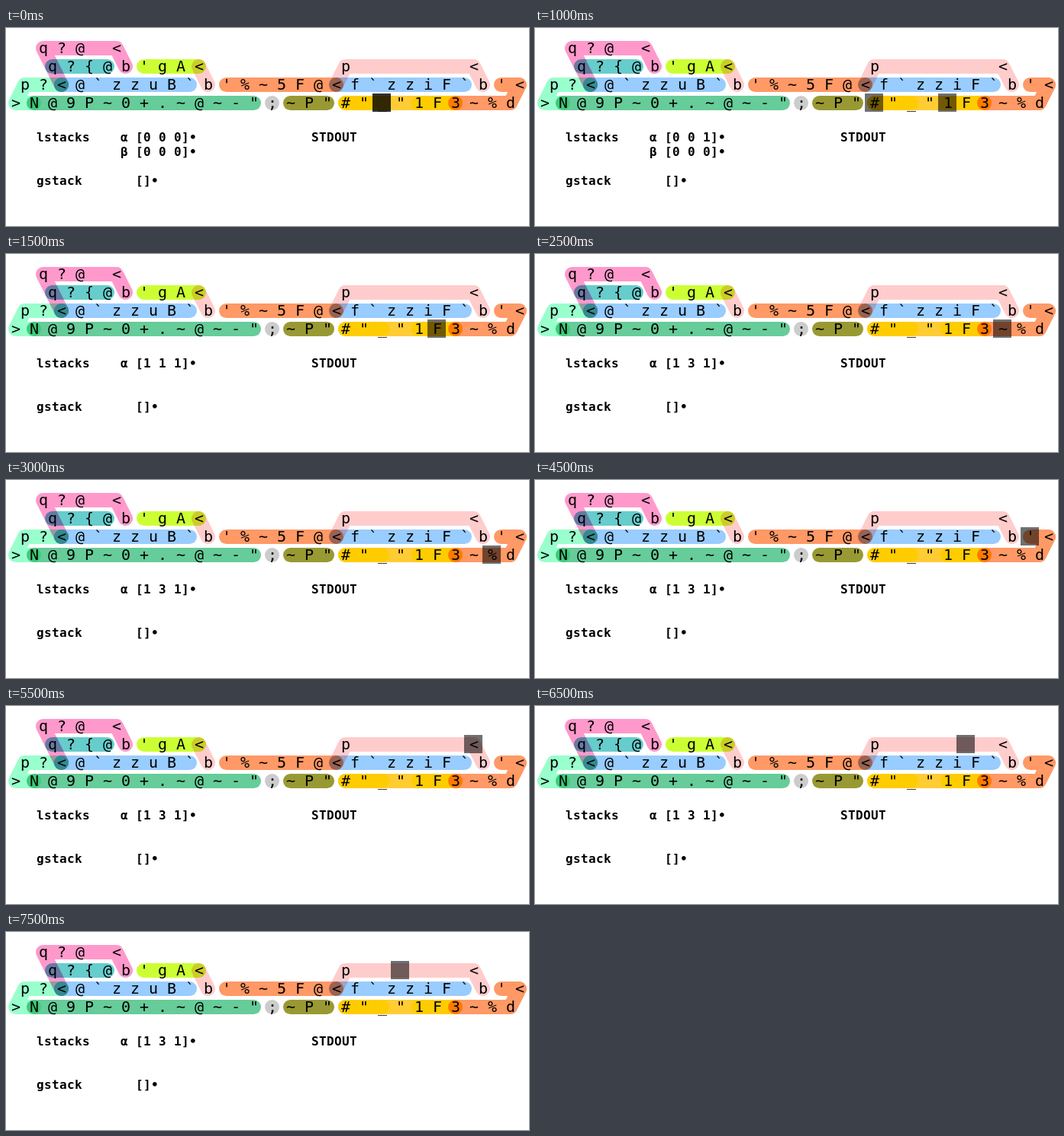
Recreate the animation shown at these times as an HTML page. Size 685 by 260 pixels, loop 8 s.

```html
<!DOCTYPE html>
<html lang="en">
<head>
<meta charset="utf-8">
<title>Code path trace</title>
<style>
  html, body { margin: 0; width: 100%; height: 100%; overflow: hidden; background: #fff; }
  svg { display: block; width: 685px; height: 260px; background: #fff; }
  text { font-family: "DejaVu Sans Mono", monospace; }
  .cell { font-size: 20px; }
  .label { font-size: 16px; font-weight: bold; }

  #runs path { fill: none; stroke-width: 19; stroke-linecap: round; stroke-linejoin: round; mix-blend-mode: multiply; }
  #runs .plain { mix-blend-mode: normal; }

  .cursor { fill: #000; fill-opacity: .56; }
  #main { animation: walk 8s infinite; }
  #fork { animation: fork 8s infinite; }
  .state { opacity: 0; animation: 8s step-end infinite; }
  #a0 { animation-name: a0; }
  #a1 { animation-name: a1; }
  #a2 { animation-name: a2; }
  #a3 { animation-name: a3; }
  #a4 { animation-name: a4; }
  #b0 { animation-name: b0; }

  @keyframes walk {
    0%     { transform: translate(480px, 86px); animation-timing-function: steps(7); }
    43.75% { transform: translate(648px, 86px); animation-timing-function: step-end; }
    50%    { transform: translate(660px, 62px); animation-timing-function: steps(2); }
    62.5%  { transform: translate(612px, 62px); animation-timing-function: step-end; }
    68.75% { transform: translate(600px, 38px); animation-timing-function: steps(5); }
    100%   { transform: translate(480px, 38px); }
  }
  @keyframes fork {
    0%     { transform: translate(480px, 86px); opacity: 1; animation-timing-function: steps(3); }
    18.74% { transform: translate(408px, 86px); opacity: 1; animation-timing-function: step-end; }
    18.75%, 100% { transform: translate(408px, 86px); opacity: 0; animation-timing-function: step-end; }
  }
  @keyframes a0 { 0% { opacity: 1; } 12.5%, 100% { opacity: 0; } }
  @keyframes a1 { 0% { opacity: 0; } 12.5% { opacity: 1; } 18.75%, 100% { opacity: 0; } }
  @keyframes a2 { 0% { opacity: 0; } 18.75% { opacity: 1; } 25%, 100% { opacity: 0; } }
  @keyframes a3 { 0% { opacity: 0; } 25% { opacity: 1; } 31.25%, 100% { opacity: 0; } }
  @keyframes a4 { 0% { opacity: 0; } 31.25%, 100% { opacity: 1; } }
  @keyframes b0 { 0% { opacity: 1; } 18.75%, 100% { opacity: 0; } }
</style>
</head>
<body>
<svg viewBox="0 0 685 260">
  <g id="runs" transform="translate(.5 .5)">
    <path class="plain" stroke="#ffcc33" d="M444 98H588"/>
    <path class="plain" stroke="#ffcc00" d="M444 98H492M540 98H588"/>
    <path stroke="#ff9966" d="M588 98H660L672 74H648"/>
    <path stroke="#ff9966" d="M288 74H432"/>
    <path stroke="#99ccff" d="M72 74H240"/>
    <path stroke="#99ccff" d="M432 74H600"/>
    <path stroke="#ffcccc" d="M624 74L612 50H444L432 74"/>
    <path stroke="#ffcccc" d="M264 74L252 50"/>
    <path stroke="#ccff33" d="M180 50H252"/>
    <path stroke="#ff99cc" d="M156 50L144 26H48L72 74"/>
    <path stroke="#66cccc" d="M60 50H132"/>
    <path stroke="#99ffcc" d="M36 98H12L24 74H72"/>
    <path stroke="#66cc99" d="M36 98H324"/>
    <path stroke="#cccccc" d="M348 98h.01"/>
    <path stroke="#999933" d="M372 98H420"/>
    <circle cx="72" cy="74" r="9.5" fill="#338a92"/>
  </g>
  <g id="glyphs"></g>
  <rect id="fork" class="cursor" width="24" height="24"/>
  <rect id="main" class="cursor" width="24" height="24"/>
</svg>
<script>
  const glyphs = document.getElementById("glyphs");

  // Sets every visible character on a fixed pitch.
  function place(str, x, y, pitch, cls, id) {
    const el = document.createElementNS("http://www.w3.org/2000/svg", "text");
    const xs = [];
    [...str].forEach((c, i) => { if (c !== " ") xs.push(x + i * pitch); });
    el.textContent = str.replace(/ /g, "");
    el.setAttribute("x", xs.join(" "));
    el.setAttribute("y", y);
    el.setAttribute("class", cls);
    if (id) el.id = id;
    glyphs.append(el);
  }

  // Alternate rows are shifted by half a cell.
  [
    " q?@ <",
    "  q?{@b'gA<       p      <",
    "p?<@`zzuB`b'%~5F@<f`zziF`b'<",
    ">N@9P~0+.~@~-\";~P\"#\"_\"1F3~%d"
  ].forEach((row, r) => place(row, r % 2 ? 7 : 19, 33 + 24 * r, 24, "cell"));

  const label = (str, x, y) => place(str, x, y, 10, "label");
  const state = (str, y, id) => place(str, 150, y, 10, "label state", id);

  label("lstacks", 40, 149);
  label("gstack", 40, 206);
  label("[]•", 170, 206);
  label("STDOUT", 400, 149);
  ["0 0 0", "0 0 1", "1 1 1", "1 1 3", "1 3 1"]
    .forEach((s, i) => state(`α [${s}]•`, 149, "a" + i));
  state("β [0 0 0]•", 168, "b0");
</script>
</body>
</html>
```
------------------------------------------------------------
If a line in the records above contains the word "height", copy it.

:: Task output ::
  html, body { margin: 0; width: 100%; height: 100%; overflow: hidden; background: #fff; }
  svg { display: block; width: 685px; height: 260px; background: #fff; }
  <rect id="fork" class="cursor" width="24" height="24"/>
  <rect id="main" class="cursor" width="24" height="24"/>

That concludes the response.